■ Work required ■
Which lines in the records below contain the word "lagoon"? Return each of them.

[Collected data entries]
# # # # #

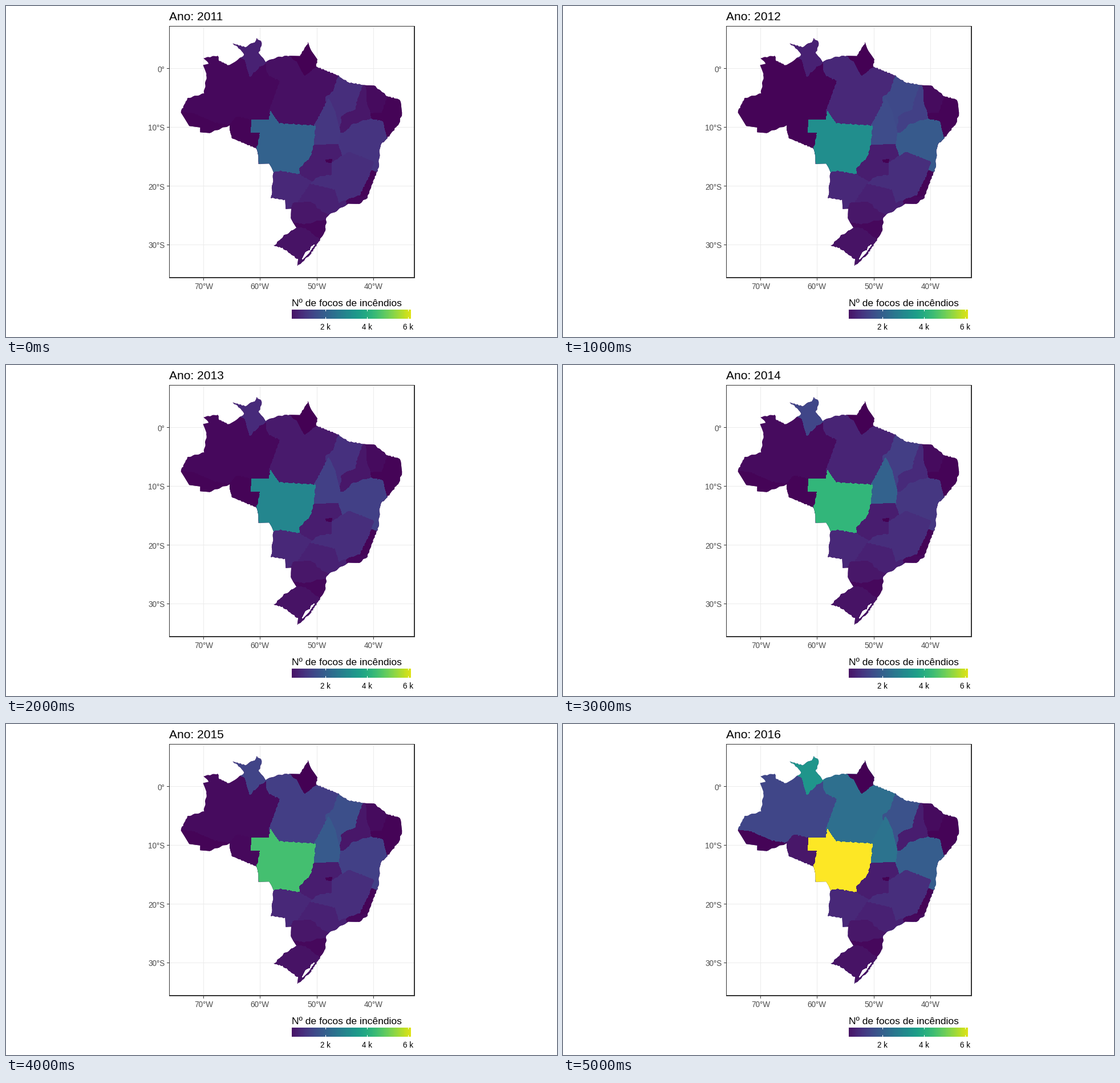
Animation of 966 by 580 pixels, one loop 6 s. Source, as a matplotlib script:

```python
import numpy as np
import matplotlib.pyplot as plt
from matplotlib.animation import FuncAnimation
from matplotlib.patches import Polygon, Rectangle
from matplotlib.path import Path

W, H, DPI = 966, 580, 64
DARK, GREY, PALE = "#333333", "#4d4d4d", "#ebebeb"
plt.rcParams["font.family"] = "Liberation Sans"
viridis = plt.get_cmap("viridis")

fig = plt.figure(figsize=(W / DPI, H / DPI), dpi=DPI, facecolor="white")
ax = fig.add_axes([0, 0, 1, 1])
ax.axis("off")


def rough(points, amp=0.8):
    """Split slanted edges and shift them by a fixed wave field,
    so that neighbours sharing an edge stay joined."""
    out = []
    for (x0, y0), (x1, y1) in zip(points, points[1:] + points[:1]):
        dx, dy = x1 - x0, y1 - y0
        n = 1 if min(abs(dx), abs(dy)) < 3 else int(np.hypot(dx, dy) // 3) + 1
        t = np.arange(n) / n
        x, y = x0 + dx * t, y0 + dy * t
        sx = amp * np.sin(1.9 * y + 0.8 * x)
        sy = amp * np.sin(1.6 * x - 0.9 * y)
        out.append(np.column_stack([x + sx, y + sy]))
    return np.vstack(out)


def box(x, y, w, h, color, z):
    ax.add_patch(Rectangle((x, y), w, h, fc=color, lw=0, aa=False, zorder=z))


def text(x, y, s, px, color="black", ha="left"):
    return ax.text(x, y, s, fontsize=px * 72 / DPI, color=color, ha=ha,
                   va="baseline", zorder=6)


# Panel, grid and axes
for k in range(4):
    x, y = int(346 + 99.5 * k), 109 + 103 * k
    box(x, 37, 1, 439, PALE, 1)
    box(287, y, 428, 1, PALE, 1)
    box(x, 477, 1, 4, DARK, 5)
    box(282, y, 4, 1, DARK, 5)
    text(x + 0.3, 496, f"{70 - 10 * k}°W", 13.5, GREY, "center")
    text(278.5, y + 6.5, f"{10 * k}°S" if k else "0°", 13.5, GREY, "right")
box(286, 35, 430, 1, DARK, 5)
box(286, 475, 430, 2, DARK, 5)
box(286, 35, 1, 442, DARK, 5)
box(715, 35, 2, 442, DARK, 5)

# Country outline, clockwise from the north-west corner
outline = rough([
    (347, 153), (352, 119), (345, 103), (355, 102), (347, 91), (371, 87),
    (374, 96), (391, 104), (411, 91), (417, 86), (412, 77), (398, 66),
    (419, 72), (437, 63), (440, 56), (449, 65), (443, 83), (456, 98),
    (475, 90), (497, 87), (515, 88), (530, 64), (536, 80), (546, 94),
    (543, 106), (580, 121), (600, 134), (624, 138), (645, 139), (668, 158),
    (690, 164), (695, 186), (689, 206), (668, 232), (656, 244), (653, 284),
    (645, 304), (633, 336), (620, 346), (599, 347), (562, 369), (559, 396),
    (548, 413), (533, 436), (511, 456), (512, 444), (485, 424), (470, 420),
    (488, 402), (509, 389), (500, 371), (500, 355), (491, 355), (489, 340),
    (465, 336), (469, 292), (461, 277), (443, 276), (440, 250), (395, 231),
    (392, 209), (358, 222), (340, 222), (340, 212), (322, 211), (306, 186),
    (318, 162),
])
clip = Path(np.vstack([outline, outline[:1]]))
changing = []


def state(level, *points):
    """Paint a state; level is its percent of the scale, fixed or per year."""
    patch = Polygon(rough(list(points)) if points else outline,
                    lw=0, aa=False, zorder=3)
    ax.add_patch(patch)
    patch.set_clip_path(clip, ax.transData)
    if isinstance(level, int):
        patch.set_facecolor(viridis(level / 100))
    else:
        changing.append((patch, level))


# Later states cover earlier ones; all are cut at the outline
state((2, 1, 2, 3, 3, 21))  # Amazonas fills the rest
state(1, (290, 184), (327, 188), (367, 205), (394, 209), (394, 235),  # Acre
      (290, 235))
state((1, 1, 1, 1, 2, 6),  # Rondônia
      (391, 209), (405, 194), (432, 200), (450, 220), (450, 260), (385, 250))
state((4, 11, 7, 10, 18, 36),  # Pará
      (456, 106), (460, 121), (481, 131), (462, 182), (464, 212), (600, 212),
      (600, 100), (540, 60), (457, 80))
state((9, 9, 12, 21, 20, 52),  # Roraima
      (385, 50), (460, 50), (458, 98), (444, 107), (428, 123), (419, 95),
      (400, 80))
state(0, (497, 86), (520, 50), (560, 60), (543, 106), (524, 122),  # Amapá
      (513, 101))
state(1, (630, 120), (720, 120), (720, 240), (660, 250), (620, 190))  # Coast
state(3, (630, 120), (690, 120), (668, 158), (658, 187), (639, 188),  # Ceará
      (620, 160))
state((6, 19, 6, 12, 6, 8),  # Piauí
      (628, 120), (633, 172), (641, 199), (600, 228), (575, 226), (590, 170))
state((13, 22, 14, 18, 24, 25),  # Maranhão
      (586, 100), (628, 130), (615, 165), (612, 180), (588, 192), (585, 215),
      (565, 200), (561, 160), (574, 150), (583, 121))
state((15, 28, 19, 16, 19, 29),  # Bahia
      (580, 225), (595, 221), (607, 208), (638, 198), (660, 202), (668, 230),
      (700, 240), (670, 305), (575, 290))
state((16, 23, 19, 31, 28, 38),  # Tocantins
      (565, 163), (578, 186), (585, 221), (583, 250), (530, 250), (540, 210),
      (554, 185))
state(8, (538, 243), (583, 243), (600, 310), (530, 312), (505, 295),  # Goiás
      (530, 265))
state(11, (455, 285), (515, 285), (513, 295), (536, 308), (514, 343),
      (500, 365), (440, 340))  # Mato Grosso do Sul
state(9, (534, 311), (620, 312), (610, 365), (566, 385), (510, 347))  # S. Paulo
state(6, (490, 372), (505, 344), (535, 343), (552, 360), (575, 370),  # Paraná
      (570, 395), (500, 395))
state(2, (495, 379), (525, 383), (548, 377), (575, 375), (560, 420),
      (500, 410))  # Santa Catarina
state(5, (500, 387), (525, 390), (550, 410), (550, 470), (440, 470),
      (440, 400))  # Rio Grande do Sul
state(2, (596, 341), (640, 320), (660, 360), (603, 360))  # Rio de Janeiro
state(1, (630, 285), (660, 294), (645, 327), (620, 335))  # Espírito Santo
state(13, (585, 266), (601, 256), (645, 273), (636, 298), (626, 318),
      (620, 331), (583, 344), (577, 321), (534, 311), (547, 300), (571, 296),
      (572, 274))  # Minas Gerais
state((31, 49, 46, 66, 70, 100),  # Mato Grosso
      (430, 200), (461, 200), (464, 185), (478, 206), (542, 210), (539, 243),
      (533, 264), (513, 285), (514, 294), (480, 288), (465, 292), (461, 277),
      (443, 277), (440, 250), (446, 222), (430, 222))
state(0, (561, 269), (571, 269), (571, 274), (561, 274))  # Distrito Federal

lagoon = [(541, 418), (535, 422), (533, 428), (526, 431), (519, 444),
          (529, 435)]
ax.add_patch(Polygon(lagoon, fc="white", lw=0, aa=False, zorder=4))

# Colour bar
text(501, 526, "Nº de focos de incêndios", 17.45)
ramp = np.linspace(0.05, 0.95, 209)[None, :]
ax.imshow(ramp, cmap=viridis, vmin=0, vmax=1, extent=(501, 710, 548, 532),
          aspect="auto", interpolation="nearest", zorder=2)
for k in (2, 4, 6):
    x = int(488 + 36.25 * k)
    box(x, 532, 1, 3, "white", 5)
    box(x, 545, 1, 3, "white", 5)
    text(x + 0.3, 567, f"{k} k", 13.5, ha="center")

title = text(286, 25, "", 21)
ax.set_xlim(0, W)
ax.set_ylim(H, 0)


def draw(i):
    title.set_text(f"Ano: {2011 + i}")
    for patch, levels in changing:
        patch.set_facecolor(viridis(levels[i] / 100))
    return [title] + [patch for patch, _ in changing]


anim = FuncAnimation(fig, draw, frames=6, interval=1000, repeat=True,
                     repeat_delay=0, blit=False)
plt.show()
```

# # # # #

■ Expected answer ■
lagoon = [(541, 418), (535, 422), (533, 428), (526, 431), (519, 444),
ax.add_patch(Polygon(lagoon, fc="white", lw=0, aa=False, zorder=4))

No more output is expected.